Transformers 3 and Chinese brands
On July 21 2011, Transformers 3: Dark of the moon was shown in mainland China. Many audiences recognized four Chinese brands in the movie: Meters/bonwe, Lenovo, TCL and Yili. This is the first time so many Chinese brands have had such high-profile exposure in a major Hollywood movie.
Within 5 minutes of the film starting, leading actor Shia Labeouf appears wearing a Meters/bonwe MTEE t-shirt.
Lenovo: Ideacentre A series
Lenovo desktops / laptops feature throughout the movie.
TCL (The Creative Life): HDTV range
TCL was personally handpicked by the US film outfit and by movie director Michael Bay for its creative technological innovations and brand concept which make it the perfect marketing tool for the movie.
The most successful is Shuhua Low Lactose Milk made by Yili, one of the largest dairy companies in China.
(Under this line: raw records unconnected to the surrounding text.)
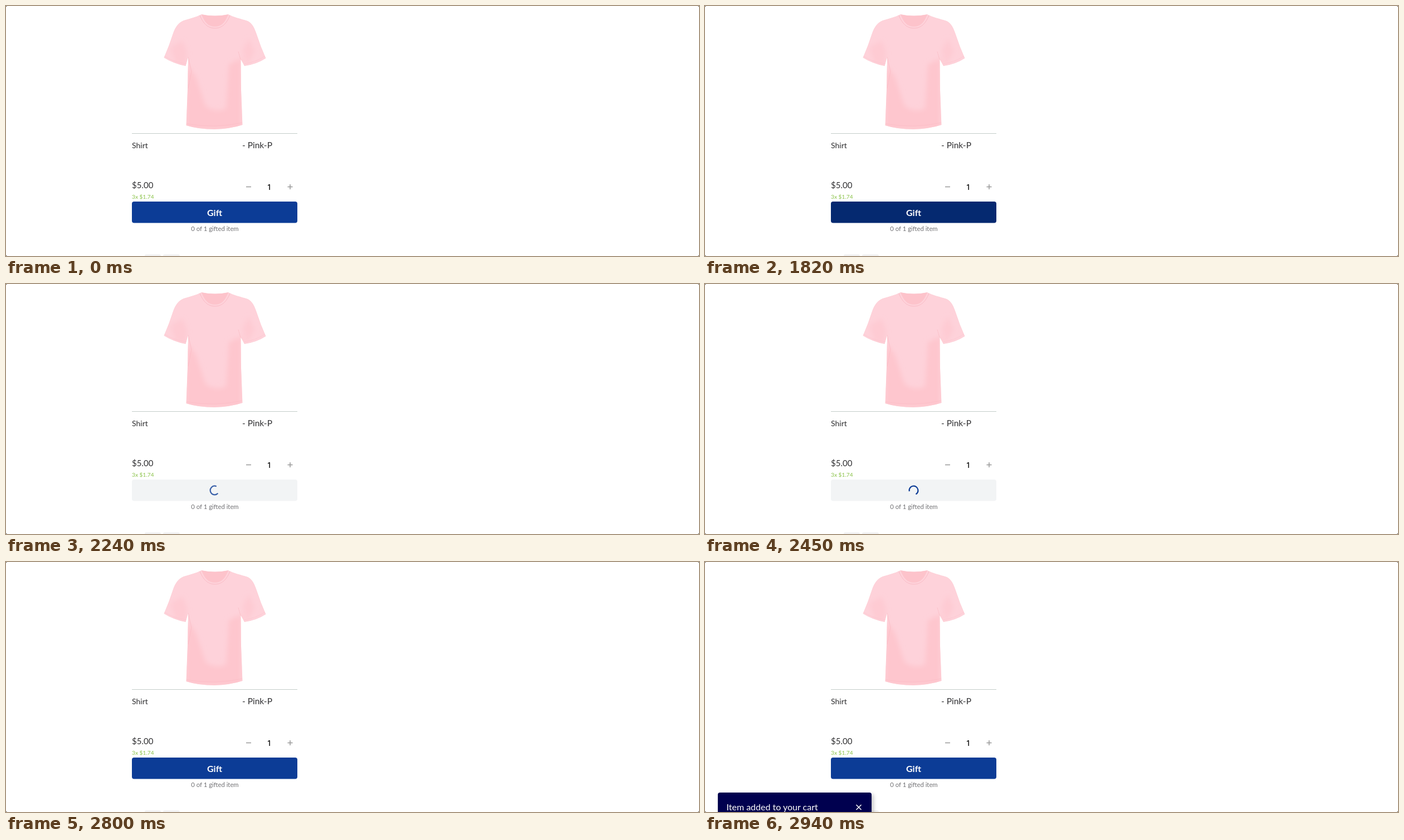
An HTML page that plays this animation: 1244x450 px, repeating every 3780 ms.

```html
<!DOCTYPE html>
<html lang="en">
<head>
<meta charset="utf-8">
<title>Gift button</title>
<style>
  html, body { margin: 0; width: 100%; height: 100%; overflow: hidden; background: #fff; }
  svg { display: block; width: 1244px; height: 450px; font-family: Lato, sans-serif; }
  .ink { fill: #303032; }
  .icon { fill: none; stroke: #989898; stroke-width: 1.5; }
</style>
</head>
<body>
<svg viewBox="0 0 1244 450">
  <defs>
    <path id="shape" d="M351 15 C341 20 329 23 319 26 C309 30 304 38 300 49 Q293 71 283.5 93 Q301 104 322.5 108 L327 92 L326 150 L323.5 215 Q346 222 374 222 Q403 221 424.5 214 L422 150 L421.5 96 L428 108 Q450 105 466.5 94 Q457 73 450 51 C446 39 442 31 434 27 C422 23 408 20 399 15 Q375 20 351 15Z"/>
    <clipPath id="cut"><use href="#shape"/></clipPath>
    <filter id="soft" x="-50%" y="-50%" width="200%" height="200%"><feGaussianBlur stdDeviation="4"/></filter>
    <filter id="shadow" x="-10%" y="-20%" width="125%" height="150%">
      <feDropShadow dx="4" dy="3" stdDeviation="3" flood-color="#000" flood-opacity=".2"/>
    </filter>
  </defs>

  <g clip-path="url(#cut)">
    <use href="#shape" fill="#fed2da"/>
    <g filter="url(#soft)" fill="#fec4cb">
      <path d="M325 105 L341 128 L358 180 Q375 193 395 185 L400 105 L423 94 V222 H323Z" opacity=".8"/>
      <path d="M295 75 L317 62 L325 82 L323 108 L305 104Z" opacity=".5"/>
      <path d="M425 80 L436 58 L447 82 L432 108Z" opacity=".5"/>
    </g>
    <g fill="none" stroke="#f9b8c2">
      <path d="M327 92 L333 118 L327 148" stroke-width="1.2" opacity=".5"/>
      <path d="M421 96 L417 82" opacity=".6"/>
      <path d="M284 90 Q301 101 324 104 M428 104 Q449 101 465 90" opacity=".35"/>
      <path d="M324 212 Q374 221 424 210" opacity=".5"/>
    </g>
    <path d="M351 15 Q375 20 399 15 C393 31 386 37 375 37 C364 37 357 31 351 15Z" fill="#fdc3cb"/>
    <path d="M348 17 C355 34 364 40 375 40 C386 40 395 34 402 17" fill="none" stroke="#f9bac4"/>
    <use href="#shape" fill="none" stroke="#fbc6ce" opacity=".6"/>
  </g>

  <path d="M226 229.5H523" stroke="#c3cdc9"/>
  <text class="ink" x="226" y="256" font-size="14">Shirt</text>
  <text class="ink" x="424" y="256" font-size="15.5">- Pink-P</text>
  <text class="ink" x="226" y="328" font-size="15">$5.00</text>
  <text x="226" y="347" font-size="10.2" fill="#8bc34a">3x $1.74</text>
  <path class="icon" d="M431 325.5H440M505.5 325.5H514.5M510 321V330"/>
  <text x="472.3" y="331" font-size="13" font-weight="500" font-family="Inter, sans-serif" text-anchor="middle">1</text>

  <rect id="button" x="226" y="352" width="297" height="38.5" rx="4"/>
  <text id="label" x="374.5" y="378" font-size="16" font-weight="700" fill="#fff" text-anchor="middle">Gift</text>
  <circle id="spinner" cx="374.5" cy="371.5" r="7.9" fill="none" stroke="#0c3c96" stroke-width="2.2" pathLength="100" stroke-dasharray="70 30"/>
  <text x="375" y="404.5" font-size="11.3" fill="#707073" text-anchor="middle">0 of 1 gifted item</text>

  <path d="M249 450Q249 447 252 447H275Q278 447 278 450ZM282 450Q282 447 285 447H309Q312 447 312 450Z" fill="#f2f2f3"/>

  <g id="toast">
    <rect x="23" y="415" width="276" height="54" rx="4" fill="#040250" filter="url(#shadow)"/>
    <text x="38.5" y="447" font-size="16" fill="#fff">Item added to your cart</text>
    <path d="M271.5 437L280.5 446M280.5 437L271.5 446" stroke="#fff" stroke-width="1.5"/>
  </g>

  <path d="M0 0H2L0 2ZM1244 0H1242L1244 2ZM0 450H2L0 448ZM1244 450H1242L1244 448Z" fill="#777"/>
</svg>
<script>
  const LOOP = 3780, TICK = 70, TURN = 600;
  const LOAD_START = 2240, LOAD_END = 2800;
  const [button, label, spinner, toast] =
    ['button', 'label', 'spinner', 'toast'].map(id => document.getElementById(id));

  // [start time, value]
  const fills = [[0, '#0c3c96'], [1820, '#052970'], [1890, '#0c3c96'],
                 [LOAD_START, '#f2f4f5'], [LOAD_END, '#0c3c96']];
  const toastDrops = [[0, 80], [2870, 16], [2940, 0]];

  const valueAt = (steps, t) => steps.filter(([start]) => start <= t).pop()[1];
  const show = (node, on) => node.setAttribute('visibility', on ? 'visible' : 'hidden');

  function draw(now) {
    const t = Math.floor((now % LOOP) / TICK) * TICK;
    const loading = t >= LOAD_START && t < LOAD_END;
    const angle = (t - LOAD_START + TICK) / TURN * 360;

    button.setAttribute('fill', valueAt(fills, t));
    show(label, !loading);
    show(spinner, loading);
    spinner.setAttribute('transform', `rotate(${angle} 374.5 371.5)`);
    spinner.setAttribute('opacity', t === LOAD_START ? 0.8 : 1);
    toast.setAttribute('transform', `translate(0 ${valueAt(toastDrops, t)})`);
  }

  const begin = performance.now();
  function frame() {
    draw(performance.now() - begin);
    requestAnimationFrame(frame);
  }
  frame();
</script>
</body>
</html>
```
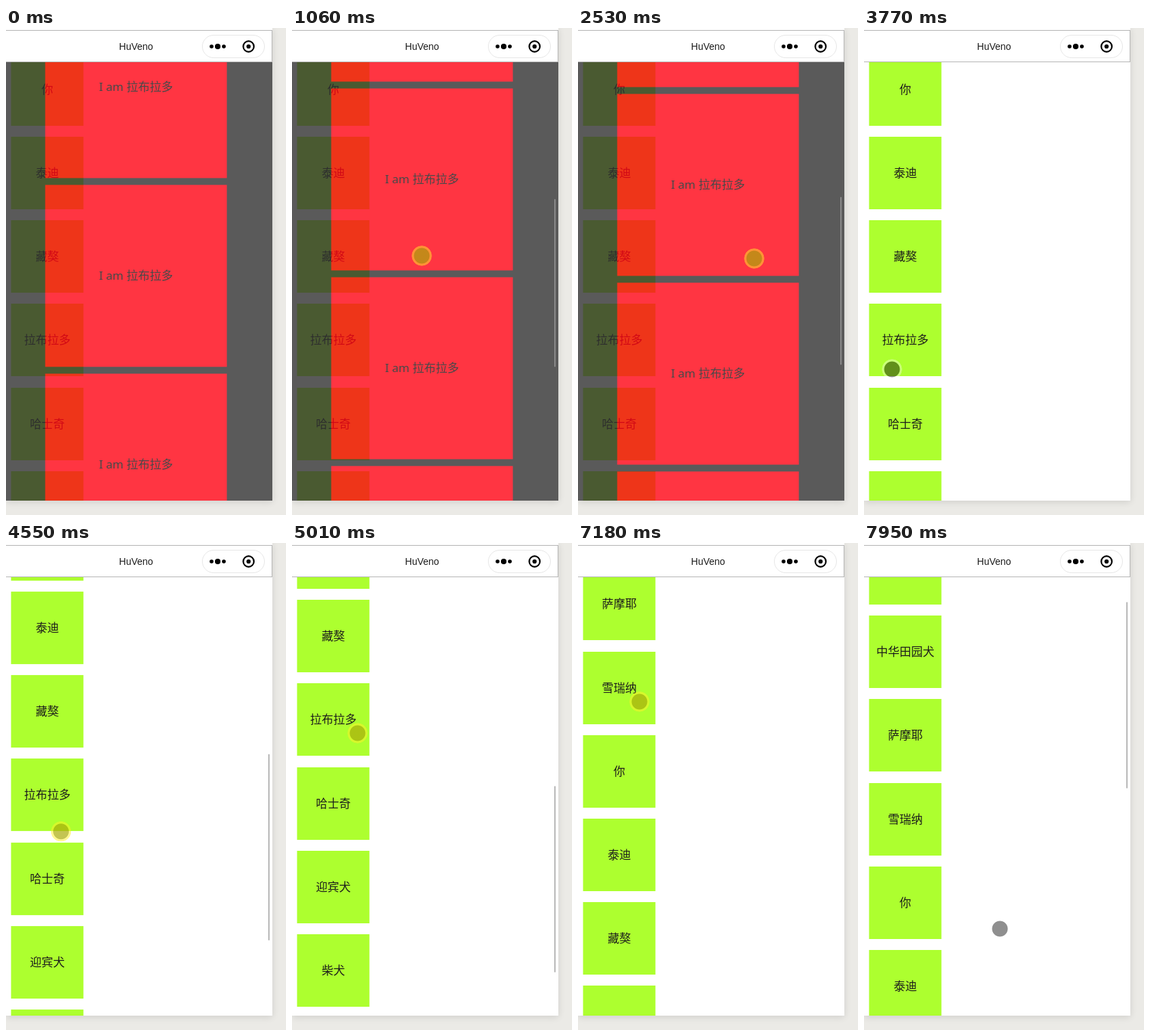
Write an HTML page that moves like this. It is 410x712 px and loops after 8000 ms.

```html
<!DOCTYPE html>
<html lang="zh-CN">
<head>
<meta charset="utf-8">
<title>Scroll and modal demo</title>
<style>
  html, body { margin: 0; width: 100%; height: 100%; overflow: hidden; background: #ebeae6; }
  body { position: relative; font: 17px "Noto Sans", "Noto Sans CJK SC", "Noto Sans CJK", sans-serif; color: #1c1c1c; }
  div, svg { position: absolute; box-sizing: border-box; }
  #phone { left: 0; top: 0; width: 390px; height: 691px; background: #fff; box-shadow: 0 2px 10px rgba(0,0,0,.12); }
  #bar { left: 0; top: 3px; width: 390px; height: 47px; border: solid #b4b4b4; border-width: 1px 1px 1px 0; }
  #title { left: 0; top: 17px; width: 381px; text-align: center; font: 14px/20px "Liberation Sans", Arial, sans-serif; }
  #view, #modal { left: 0; width: 390px; height: 641px; overflow: hidden; }
  #view { top: 50px; }
  #modal { top: 0; background: #323232; opacity: .8; }
  .card { text-align: center; white-space: nowrap; }
  #list .card { left: 7px; width: 106px; height: 106px; line-height: 106px; background: #adff2f; }
  #stack .card { left: 57px; width: 266px; height: 266px; line-height: 266px; background: rgb(255,3,20); }
  #thumb { left: 384px; width: 2px; }
  #cursor { width: 30px; height: 30px; border-radius: 50%; left: -15px; top: -15px; }
</style>
</head>
<body>
<div id="phone">
  <div id="view">
    <div id="list"></div>
    <div id="modal"><div id="stack"></div></div>
    <div id="thumb"></div>
  </div>
  <div id="bar"></div>
  <div id="title">HuVeno</div>
  <svg width="390" height="50">
    <rect x="287.5" y="10.5" width="91" height="33" rx="16.5" fill="#fff" stroke="#e6e6e6"/>
    <circle cx="301" cy="27" r="2.8"/><circle cx="310" cy="27" r="4.1"/><circle cx="319" cy="27" r="2.8"/>
    <circle cx="355.2" cy="27" r="7.8" fill="none" stroke="#000" stroke-width="2.2"/>
    <circle cx="355.2" cy="27" r="3.1"/>
  </svg>
</div>
<div id="cursor"></div>
<script>
const $ = id => document.getElementById(id);
const LOOP = 8000, VIEW = 641, CLOSE = 3770;
const NAMES = ['', '中华田园犬', '萨摩耶', '雪瑞纳', '你', '泰迪', '藏獒', '拉布拉多', '哈士奇', '迎宾犬', '柴犬', ''];

function fill(box, labels, first, pitch) {
  labels.forEach((label, i) => {
    const card = document.createElement('div');
    card.className = 'card';
    card.textContent = label;
    card.style.top = first + i * pitch + 'px';
    box.append(card);
  });
}
fill($('list'), NAMES, 20, 122.2);
fill($('stack'), Array(6).fill('I am 拉布拉多'), 10, 276);

// The pointer rests between gestures; a drag also names the scroll offset it ends on.
const start = { x: 302, y: 614, modal: 383, page: 522 };
const gestures = [
  { from: 130, to: 600, x: 193, y: 525 },
  { from: 920, to: 1060, x: 190, y: 333, modal: 524 },
  { from: 1130, to: 1400, x: 205, y: 225, modal: 632 },
  { from: 1400, to: 2530, x: 258, y: 337, modal: 516 },
  { from: 2840, to: 3370, x: 41, y: 499 },
  { from: 3850, to: 4070, x: 74, y: 529 },
  { from: 4390, to: 4780, x: 92, y: 235, page: 763 },
  { from: 4780, to: 5010, x: 96, y: 278, page: 720 },
  { from: 5080, to: 5400, x: 118, y: 606, page: 278 },
  { from: 5700, to: 6110, x: 25, y: 509 },
  { from: 6500, to: 6750, x: 217, y: 300 },
  { from: 6750, to: 6950, x: 90, y: 232 },
  { from: 7260, to: 7640, x: 89, y: 475, page: 86 },
  { from: 7800, to: 7950, x: 199, y: 564 }
];
const presses = [[830, 2760], [3540, CLOSE], [4230, 5310], [7180, 7870]];
const thumbs = [[980, 2910], [4460, 5780], [7330, LOOP]];
const within = (spans, t) => spans.some(([a, b]) => t >= a && t < b);

function stateAt(t) {
  const s = { ...start };
  for (const { from, to, ...goal } of gestures) {
    const p = Math.min(1, Math.max(0, (t - from) / (to - from)));
    const ease = (1 - Math.cos(Math.PI * p)) / 2;
    for (const k in goal) s[k] += (goal[k] - s[k]) * ease;
  }
  return s;
}

const disc = (core, ring) =>
  `radial-gradient(circle, ${core} 11px, ${ring} 11.9px, ${ring} 14.3px, transparent 15px)`;
const IDLE = disc('rgba(0,0,0,.44)', 'rgba(255,255,255,.35)');
const DOWN = disc('rgba(171,171,9,.7)', 'rgba(255,240,40,.5)');

const shift = (el, x, y) => el.style.transform = `translate(${x}px, ${y}px)`;

function draw(t) {
  const { x, y, modal, page } = stateAt(t), open = t < CLOSE;
  shift($('list'), .4, -page);
  shift($('stack'), .4, .4 - modal);
  $('modal').style.display = open ? '' : 'none';

  const size = open ? 245 : 272, thumb = $('thumb').style;
  thumb.display = within(thumbs, t) ? '' : 'none';
  thumb.height = size + 'px';
  thumb.background = open ? '#8a8a8a' : '#b8b8b8';
  shift($('thumb'), 0, (open ? modal : page) * size / VIEW);

  const cursor = $('cursor');
  cursor.style.display = t < gestures[0].from ? 'none' : '';
  cursor.style.background = within(presses, t) ? DOWN : IDLE;
  shift(cursor, x, y);
}

function frame() {
  draw(performance.now() % LOOP);
  requestAnimationFrame(frame);
}
frame();
</script>
</body>
</html>
```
In a 10 second scene in the movie, a scientist played by US comedian Ken Jeong loudly drinks from a carton of the milk (Shuhua Low Lactose Milk) in an elevator. The writing on the carton is in Chinese. Anyway, Yili’s Shuhua Low Lactose Milk has been remembered by the audience in a very special way.
Just two years ago, Nielsen reported that HTC help a 20% market share in the US, doubling Samsung’s market share and only eight percentage point behind Apple’s dominating 28%. But now, the company’s market share has fallen dramatically.
Chief Executive Peter Chou said strong competition from Apple in the U.S. has hurt HTC’s earnings in the last two quarters. “It’s difficult to recover our market share in the U.S.” HTC has been in a tough spot in the U.S. market.
HTC needs to take a page out of Samsung’s book and start aggressively going after both Apple and Samsung. Through commercials, billboards and word of mouth it needs to show that the HTC One has the hardware and software chops (and it does) to take on the iPhone 5 (even the iPhone 5S) and the Galaxy S4. In New York City I see a “The Next Big Thing Is Here” Samsung advertisement on busses, on bus shelters, on street corners and, of course, on TV. Relentless marketing is HTC’s key.
Huawei – Another Chinese telecommunication company
Eric Xu, one of three rotating CEOs at the Chinese telecom gear maker, made the comments at an analyst conference in response to a question about congressional inquiries into Huawei spying concerns. Huawei isn’t interested in the U.S.
“We are not interested in the U.S. market anymore,” Xu said, according to the Reuters report. “Generally speaking, it’s not a market that we pay much attention to.” Because the major telecoms in the United States have decided not to do business with Huawei, the growth in the company network carrier business is coming elsewhere. “Considering the situation we currently face in the U.S., it would be very difficult for the U.S. market to become a primary revenue source or a key growth area for our carrier network business.”